--- Given entries ---

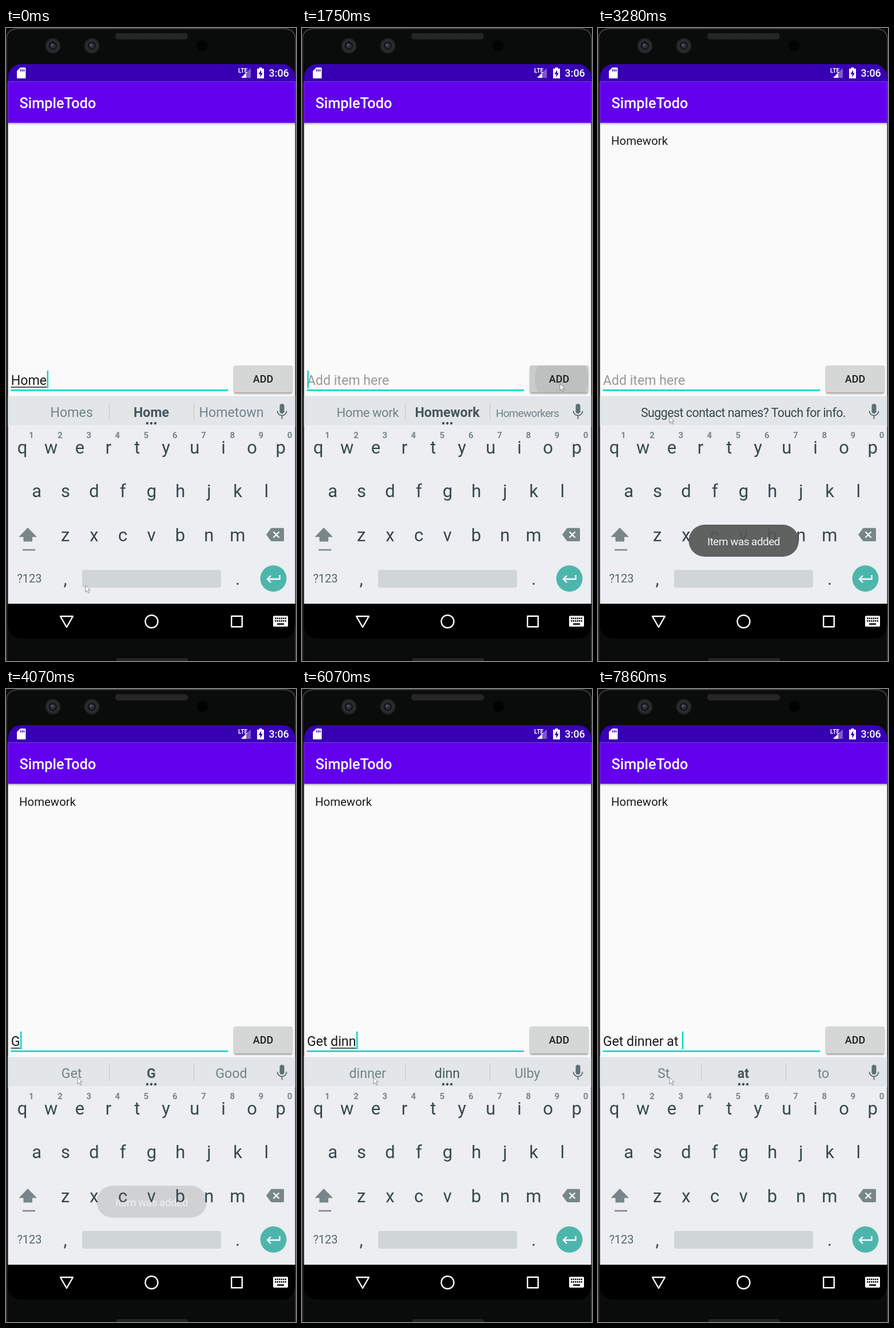
Recreate the animation shown at these times as an HTML page. Size 507 by 1105 pixels, loop 8 s.

```html
<!DOCTYPE html>
<html lang="en">
<head>
<meta charset="utf-8">
<title>Todo list</title>
<style>
  html, body { margin: 0; width: 100%; height: 100%; overflow: hidden; background: #0a0b0b; }
  svg { display: block; width: 100vw; height: 100vh; }
  text { font-family: Roboto, sans-serif; white-space: pre; }
  .mid { text-anchor: middle; }
  .entry { font-size: 23.2px; fill: #1c1c1c; }
  .key { font-size: 31px; fill: #37474f; }
  .digit { font-size: 15px; font-weight: 700; fill: #76858c; }
  .word { font-size: 23.2px; fill: #73828a; }
  .word.long { font-size: 22px; letter-spacing: -.45px; }
  .word.longest { font-size: 19px; letter-spacing: -.75px; }
  #w1 { fill: #46565e; }
  .tip { font-size: 21.4px; letter-spacing: -.54px; fill: #37474f; }
</style>
</head>
<body>
<svg viewBox="0 0 507 1105" preserveAspectRatio="none">
  <defs>
    <clipPath id="screen"><rect x="3.5" y="63" width="502" height="1003" rx="23"/></clipPath>
    <clipPath id="addBox"><rect x="398.5" y="589" width="102" height="47" rx="2.5"/></clipPath>
    <pattern id="mesh" width="4" height="4" patternUnits="userSpaceOnUse">
      <rect width="4" height="4" fill="#1b1b1b"/><path d="M0 4L4 0M0 0L4 4" stroke="#353535" stroke-width=".8"/>
    </pattern>
    <linearGradient id="barShade" x2="0" y2="1">
      <stop stop-color="#000" stop-opacity=".28"/><stop offset="1" stop-color="#000" stop-opacity="0"/>
    </linearGradient>
    <filter id="soft" x="-10%" y="-20%" width="120%" height="150%"><feGaussianBlur stdDeviation="1.4"/></filter>
    <g id="lens">
      <circle r="13.5" fill="#202224"/><circle r="11" fill="#2b2d30"/><circle r="7.5" fill="#15181b"/>
      <circle r="4.5" fill="#2c3238"/><circle cx="-1.5" cy="-1.5" r="1.8" fill="#59636c"/>
    </g>
  </defs>

  <!-- phone body -->
  <rect width="507" height="1105" fill="#0a0b0b"/>
  <path d="M1 1105V20Q1 1 24 1H483Q506 1 506 20V1105" fill="none" stroke="#4a4b4c" stroke-width="1.3"/>
  <rect x="191" y="9" width="127" height="11" rx="5" fill="url(#mesh)"/>
  <rect x="193" y="1100" width="125" height="8" rx="4" fill="url(#mesh)"/>
  <use href="#lens" x="82" y="31"/><use href="#lens" x="150" y="31"/>
  <circle cx="343" cy="31" r="9.5" fill="#020202"/>

  <g clip-path="url(#screen)">
    <rect y="63" width="507" height="1003" fill="#000"/>
    <rect y="93" width="507" height="550" fill="#fafafa"/>
    <rect y="165" width="507" height="5" fill="url(#barShade)"/>
    <rect y="63" width="507" height="30.5" fill="#3700b3"/>
    <rect y="93.5" width="507" height="72" fill="#6200ee"/>

    <!-- status bar -->
    <path d="M25 69H33Q34.500 69 34.500 70.500V86.500Q34.500 88 33 88H20.500Q19 88 19 86.500V75Z" fill="#fff"/>
    <path d="M25.500 72V76M28.500 72V76M31.500 72V76" stroke="#3700b3" stroke-width="1.5"/>
    <text x="406" y="77.500" font-size="10" font-weight="700" fill="#fff" textLength="">LTE</text>
    <path d="M428 70V87H411Z" fill="#fff" opacity=".35"/>
    <path d="M420 78V87H411Z" fill="#fff"/>
    <path d="M442.500 69H447.500V71H451V88H439V71H442.500Z" fill="#fff"/>
    <path d="M446 73L441.500 80.500H444.500V86L448.800 78.500H446Z" fill="#3700b3"/>
    <text x="459.500" y="85" font-size="17.900" font-weight="500" fill="#fff">3:06</text>
    <text x="23.500" y="140" font-size="25.300" font-weight="500" fill="#fff">SimpleTodo</text>

    <text id="item" x="23" y="204" font-size="20.400" fill="#1c1c1c">Homework</text>

    <!-- input row -->
    <text id="entry" class="entry" x="8.700" y="623"/>
    <rect id="compose" y="626.200" height="1.500" fill="#1c1c1c"/>
    <rect id="caret" y="598" width="2.500" height="31" fill="#03dac5"/>
    <rect x="8.500" y="631" width="379.500" height="2.600" fill="#03dac5"/>
    <rect x="398.500" y="591" width="102" height="47.500" rx="3" fill="#000" opacity=".36" filter="url(#soft)"/>
    <rect x="398.500" y="589" width="102" height="47" rx="2.500" fill="#d5d7d7"/>
    <g clip-path="url(#addBox)" id="ripple">
      <rect x="398" y="589" width="104" height="48" opacity=".05"/>
      <circle id="wave" cx="454" cy="613" opacity=".06"/>
    </g>
    <text class="mid" x="449.500" y="619.300" font-size="17.900" font-weight="500" fill="#1c1c1c">ADD</text>

    <!-- keyboard -->
    <rect y="643" width="507" height="362" fill="#eceef1"/>
    <rect y="643" width="507" height="51" fill="#e2e6e9"/>
    <path d="M0 694.500H507" stroke="#f6f7f8"/>
    <path d="M0 642.500H507" stroke="#eef0f1"/>
    <g id="words">
      <path d="M180.500 654V685M328.500 654V685" stroke="#c6ccd0" stroke-width="1.300"/>
      <text id="w0" class="word mid" x="114.700" y="679"/>
      <text id="w1" class="word mid" x="254" y="679"/>
      <text id="w2" class="word mid" x="394" y="679"/>
      <g fill="#3f4f57"><circle cx="247" cy="690" r="2.200"/><circle cx="254" cy="690" r="2.200"/><circle cx="261" cy="690" r="2.200"/></g>
    </g>
    <text id="tip" class="tip mid" x="254" y="678.500">Suggest contact names? Touch for info.</text>
    <g fill="none" stroke="#5f6f77" stroke-width="2">
      <rect x="478.500" y="656" width="8" height="17" rx="4" fill="#5f6f77" stroke="none"/>
      <path d="M474.500 668.500A8 8 0 0 0 490.500 668.500M482.500 677V682.500"/>
    </g>
    <g id="keys"></g>
    <path d="M38 872L54 888.500H46V896.500H30.500V888.500H22.500Z" fill="#78868a"/>
    <path d="M29 911H51" stroke="#78868a" stroke-width="2.500"/>
    <path d="M455 884.500L463 873.500Q463.700 872.800 465 872.800H484Q486 872.800 486 874.800V894Q486 896 484 896H465Q463.700 896 463 895.300Z" fill="#78868a"/>
    <path d="M467.500 879.500L477.500 889.500M477.500 879.500L467.500 889.500" stroke="#fff" stroke-width="2.300"/>
    <text class="mid" x="41" y="968" font-size="20" fill="#55666e">?123</text>
    <rect x="133" y="946" width="243" height="31" rx="4" fill="#d0d5d7"/>
    <circle cx="467.500" cy="961" r="23" fill="#4db6ac"/>
    <path d="M478.500 955V962H458M463 956L457 962L463 968" fill="none" stroke="#fff" stroke-width="2.400"/>

    <!-- navigation bar -->
    <g fill="none" stroke="#fff" stroke-width="2.400" stroke-linejoin="round">
      <path d="M95 1027H117L106 1046Z"/><circle cx="254.500" cy="1036" r="11"/>
      <rect x="394.200" y="1026.700" width="18.600" height="18.600"/>
    </g>
    <rect x="467" y="1026" width="26" height="19" rx="2" fill="#fff"/>
    <path d="M470 1030.500H490M470 1035H490" stroke="#000" stroke-width="2.400" stroke-dasharray="2.400 1.150"/>
    <path d="M474 1040.500H486" stroke="#000" stroke-width="2.400"/>

    <g id="toast">
      <rect x="158.500" y="867" width="192.500" height="56" rx="28" fill="#555" opacity=".92"/>
      <text class="mid" x="254.500" y="902.500" font-size="19" letter-spacing="-.55" fill="#f4f4f4">Item was added</text>
    </g>
  </g>
  <path id="pointer" d="M0 0V11.500L2.700 9L4.700 13.500L6.700 12.600L4.700 8.200H8.200Z" fill="#fff" stroke="#6d6d6d" stroke-width=".8"/>
</svg>

<script>
const $ = id => document.getElementById(id);
const LOOP = 8000, LEFT = 8.7, PITCH = 50.2;

const label = (cls, x, y, s) => `<text class="${cls} mid" x="${x}" y="${y}">${s}</text>`;
const row = (chars, x, y, cls = 'key') =>
  [...chars].map((c, i) => label(cls, x + i * PITCH, y, c)).join('');
$('keys').innerHTML = row('1234567890', 44.3, 716, 'digit') + row('qwertyuiop', 28.5, 743)
  + row('asdfghjkl', 53.7, 819) + row('zxcvbnm', 103.7, 896)
  + label('key', 103.5, 972, ',') + label('key', 405, 972, '.');

// Each step changes some fields and keeps the rest.
const steps = [
  [0, { text: 'Home', line: true, caret: true, bold: true, words: 'Homes|Home|Hometown',
        at: [139, 973], item: false, toast: 0, wave: 0 }],
  [120, { text: 'Homew' }],
  [240, { text: 'Homewo', bold: false, words: 'Homework|Homewo|Homeworkers' }],
  [390, { text: 'Homework', line: false }],
  [540, { line: true, bold: true, words: 'Home work|Homework|Homeworkers' }],
  [970, { caret: false, at: [190, 915] }],
  [1090, { at: [320, 785] }],
  [1210, { at: [430, 680] }],
  [1330, { at: [466, 634] }],
  [1480, { caret: true, at: [451, 621] }],
  [1750, { text: '', wave: 47 }],
  [1900, { item: true, toast: .3, wave: 70, at: [440, 628] }],
  [2020, { words: '', toast: .75, wave: 0, at: [325, 655] }],
  [2140, { toast: 1, at: [180, 676] }],
  [2260, { caret: false, at: [125, 678] }],
  [2690, { caret: true }],
  [3280, { caret: false }],
  [3710, { caret: true }],
  [3830, { text: 'G', toast: .85 }],
  [3950, { words: 'Get|G|Good', toast: .53 }],
  [4070, { toast: .2 }],
  [4220, { text: 'Ge', toast: .04 }],
  [4340, { text: 'Get', words: 'Gets|Get|Getting', toast: 0 }],
  [4460, { text: 'Get ', line: false }],
  [4740, { words: '' }],
  [5010, { caret: false }],
  [5440, { text: 'Get d', line: true, caret: true }],
  [5560, { text: 'Get di' }],
  [5710, { text: 'Get din' }],
  [5830, { bold: true, words: 'did|din|dining' }],
  [5950, { text: 'Get dinn' }],
  [6070, { bold: false, words: 'dinner|dinn|Ulby' }],
  [6340, { text: 'Get dinne' }],
  [6460, { text: 'Get dinner', words: 'dinner|dinne|dinners' }],
  [6610, { bold: true, words: 'diners|dinner|Dinners' }],
  [7170, { caret: false }],
  [7320, { text: 'Get dinner ', line: false, caret: true }],
  [7440, { text: 'Get dinner a', line: true }],
  [7590, { text: 'Get dinner at' }],
  [7710, { words: 'am|a|an' }],
  [7860, { text: 'Get dinner at ', line: false, words: 'St|at|to' }],
];
let last = {};
const states = steps.map(([time, change]) => ({ time, ...(last = { ...last, ...change }) }));

const pen = document.createElement('canvas').getContext('2d');
const width = s => {
  pen.font = '23.2px Roboto, sans-serif';
  return pen.measureText(s).width;
};
const show = (id, on) => $(id).style.display = on ? '' : 'none';

function draw(s) {
  const entry = $('entry');
  entry.textContent = s.text || 'Add item here';
  entry.style.fill = s.text ? '' : '#999';

  const end = LEFT + width(s.text);
  const start = LEFT + width(s.text.slice(0, s.text.lastIndexOf(' ') + 1));
  $('compose').setAttribute('x', start);
  $('compose').setAttribute('width', end - start);
  show('compose', s.line);
  $('caret').setAttribute('x', end + .5);
  show('caret', s.caret);

  show('words', s.words);
  show('tip', !s.words);
  s.words.split('|').forEach((word, i) => {
    const size = word.length > 10 ? 'longest' : word.length > 8 ? 'long' : '';
    $('w' + i).textContent = word;
    $('w' + i).setAttribute('class', `word mid ${size}`);
  });
  $('w1').style.fontWeight = s.bold ? 700 : 400;

  show('item', s.item);
  show('ripple', s.wave);
  $('wave').setAttribute('r', s.wave);
  $('toast').style.opacity = s.toast;
  $('pointer').setAttribute('transform', `translate(${s.at})`);
}

let shown;
function tick() {
  const t = performance.now() % LOOP;
  const state = states.findLast(s => s.time <= t);
  if (state !== shown) draw(shown = state);
  requestAnimationFrame(tick);
}
tick();
</script>
</body>
</html>
```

---

- Exercise
For each line in the data above that contains the string "style", extract the line.

- Answer for the task
<style>
</style>
const show = (id, on) => $(id).style.display = on ? '' : 'none';
  entry.style.fill = s.text ? '' : '#999';
  $('w1').style.fontWeight = s.bold ? 700 : 400;
  $('toast').style.opacity = s.toast;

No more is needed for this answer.